Ruby cared deeply about a host of key causes and volunteered his time to various human rights organizations including PEN Canada, Human Rights Watch and the Sierra Legal Defence Fund.
'There are mistakes and they can be huge'
During his celebrated career, he took on some of the country's most notable cases including the wrongful conviction of Guy Paul Morin, who was accused of killing nine-year-old Christine Jessop in 1984, before being cleared.
When police identified Jessop's killer in 2020, Ruby spoke to CBC News about the "tragedy" of wrongful convictions.
WATCH | Clayton Ruby reacts to police identifying Christine Jessop's actual killer:
"You never recover. It's never the same as it was before," he said.
We tend to trust prosecutors who say, 'Convict this man, we have enough evidence to prove his guilt beyond a reasonable doubt,'" he said.
"We trust authority and I think this case made it clear to people that there are mistakes and they can be huge and inexplicable... So there's a more skeptical approach to prosecution claims and I think that's a healthy thing. It makes us all safer."
In the 1980s, Ruby represented prominent physician and abortion rights advocate Henry Morgentaler to ensure women in Canada who needed abortions could get them safely without harassment.
Among his other high-profile cases, Ruby also represented Michelle Douglas, a soldier dismissed from the military in 1989 for her sexual orientation. In 1992, shortly before her case was to go to trial, the military abandoned its policies banning LGBT Canadians from serving and settled the case.
In 2012, Ruby took on a conflict-of-interest case seeking to oust former Toronto mayor Rob Ford. A Superior Court justice ordered Ford removed before the decision was overturned at the Divisional Court.

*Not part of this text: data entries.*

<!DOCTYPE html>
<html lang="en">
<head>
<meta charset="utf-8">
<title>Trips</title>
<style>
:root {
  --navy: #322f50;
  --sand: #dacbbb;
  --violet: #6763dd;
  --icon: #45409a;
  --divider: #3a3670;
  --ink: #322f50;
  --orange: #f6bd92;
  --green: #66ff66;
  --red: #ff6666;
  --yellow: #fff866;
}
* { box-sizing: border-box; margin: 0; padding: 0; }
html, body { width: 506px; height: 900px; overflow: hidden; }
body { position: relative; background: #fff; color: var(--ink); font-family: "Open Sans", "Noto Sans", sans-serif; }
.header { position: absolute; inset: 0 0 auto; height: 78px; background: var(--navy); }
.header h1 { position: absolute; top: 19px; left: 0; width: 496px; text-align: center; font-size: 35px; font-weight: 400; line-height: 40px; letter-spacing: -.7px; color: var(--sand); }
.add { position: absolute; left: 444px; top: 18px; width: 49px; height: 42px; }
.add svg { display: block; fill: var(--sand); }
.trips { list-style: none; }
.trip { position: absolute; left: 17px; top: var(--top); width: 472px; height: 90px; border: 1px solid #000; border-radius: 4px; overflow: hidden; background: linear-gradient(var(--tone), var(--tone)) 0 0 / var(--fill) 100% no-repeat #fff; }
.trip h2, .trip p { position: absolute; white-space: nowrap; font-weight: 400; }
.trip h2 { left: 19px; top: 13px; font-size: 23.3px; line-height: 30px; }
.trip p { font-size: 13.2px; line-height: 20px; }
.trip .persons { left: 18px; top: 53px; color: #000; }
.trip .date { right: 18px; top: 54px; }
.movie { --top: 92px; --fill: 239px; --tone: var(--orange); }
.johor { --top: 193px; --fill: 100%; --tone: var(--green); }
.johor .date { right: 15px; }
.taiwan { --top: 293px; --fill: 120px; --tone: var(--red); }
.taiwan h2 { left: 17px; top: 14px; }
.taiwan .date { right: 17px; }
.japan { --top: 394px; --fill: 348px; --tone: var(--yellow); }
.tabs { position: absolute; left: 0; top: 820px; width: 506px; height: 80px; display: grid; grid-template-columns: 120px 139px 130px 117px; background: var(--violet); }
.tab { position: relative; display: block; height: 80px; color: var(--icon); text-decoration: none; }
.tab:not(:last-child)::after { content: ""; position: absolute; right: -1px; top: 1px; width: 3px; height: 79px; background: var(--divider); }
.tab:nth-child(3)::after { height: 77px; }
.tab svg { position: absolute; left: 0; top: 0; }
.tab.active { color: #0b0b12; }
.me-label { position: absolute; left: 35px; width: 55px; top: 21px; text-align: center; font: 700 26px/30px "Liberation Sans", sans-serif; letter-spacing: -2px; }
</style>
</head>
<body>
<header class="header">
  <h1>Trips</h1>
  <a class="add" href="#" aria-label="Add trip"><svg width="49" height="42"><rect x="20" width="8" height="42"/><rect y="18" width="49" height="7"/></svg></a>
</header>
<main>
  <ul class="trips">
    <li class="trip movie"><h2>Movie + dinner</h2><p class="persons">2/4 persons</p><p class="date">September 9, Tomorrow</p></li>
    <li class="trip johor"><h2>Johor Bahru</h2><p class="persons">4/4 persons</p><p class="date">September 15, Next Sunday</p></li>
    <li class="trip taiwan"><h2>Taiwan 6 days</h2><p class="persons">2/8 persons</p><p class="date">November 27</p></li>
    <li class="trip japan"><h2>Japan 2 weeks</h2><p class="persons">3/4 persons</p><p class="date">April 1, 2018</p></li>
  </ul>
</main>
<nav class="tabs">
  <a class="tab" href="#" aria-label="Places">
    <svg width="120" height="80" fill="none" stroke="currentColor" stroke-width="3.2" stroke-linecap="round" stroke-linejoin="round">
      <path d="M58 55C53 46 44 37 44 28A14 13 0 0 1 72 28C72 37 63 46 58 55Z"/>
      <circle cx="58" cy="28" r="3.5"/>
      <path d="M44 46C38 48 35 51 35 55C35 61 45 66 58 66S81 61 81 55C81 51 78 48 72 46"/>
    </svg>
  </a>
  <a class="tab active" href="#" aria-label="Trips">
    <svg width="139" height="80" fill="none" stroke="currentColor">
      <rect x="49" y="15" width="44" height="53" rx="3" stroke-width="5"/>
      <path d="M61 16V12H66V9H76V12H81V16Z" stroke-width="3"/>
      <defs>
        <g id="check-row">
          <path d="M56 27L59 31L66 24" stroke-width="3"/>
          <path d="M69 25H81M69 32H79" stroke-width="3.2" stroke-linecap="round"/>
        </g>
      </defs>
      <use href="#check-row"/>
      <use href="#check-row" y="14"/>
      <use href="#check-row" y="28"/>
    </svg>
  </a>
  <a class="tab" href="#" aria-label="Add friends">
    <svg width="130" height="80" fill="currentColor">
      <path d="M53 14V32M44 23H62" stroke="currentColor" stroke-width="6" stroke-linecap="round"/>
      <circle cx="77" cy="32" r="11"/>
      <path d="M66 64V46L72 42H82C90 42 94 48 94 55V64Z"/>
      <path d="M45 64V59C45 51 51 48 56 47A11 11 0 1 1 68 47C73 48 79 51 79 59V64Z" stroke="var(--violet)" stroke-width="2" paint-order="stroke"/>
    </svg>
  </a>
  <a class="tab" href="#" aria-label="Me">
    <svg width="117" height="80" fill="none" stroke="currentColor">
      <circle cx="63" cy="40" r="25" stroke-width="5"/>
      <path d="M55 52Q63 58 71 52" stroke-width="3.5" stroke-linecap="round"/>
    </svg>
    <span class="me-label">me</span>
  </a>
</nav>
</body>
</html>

In 2020, Ruby spoke to CBC News after Ontario's chief pathologist determined the cause of Soleiman Faqiri's death in an Ontario jail cell in 2016. To date, no guards have been charged in the case.
"It's a failure of justice. And the attorney general and the solicitor general have a responsibility to correct it," Ruby told CBC News.
A lawsuit filed by the family against the province and seven individual jail staff members remains before the courts.
Ruby was also a member of the patron's council for the medically assisted death advocacy organization Dying with Dignity.
One of his most notable cases was in 1994, when represented former NDP MP Svend Robinson, who was present at what was then the unlawful medically assisted death of Sue Rodriguez. Ultimately, Robinson was not charged.
In a tweet Wednesday, Robinson said he was "heartbroken" at the news of Ruby's death.
"Giant in the legal profession, pillar of the progressive community, and a fine and decent man, a mensch," he wrote.
Ruby leaves behind his wife, Superior Court judge Harriet Sachs, as well as two children and two grandchildren.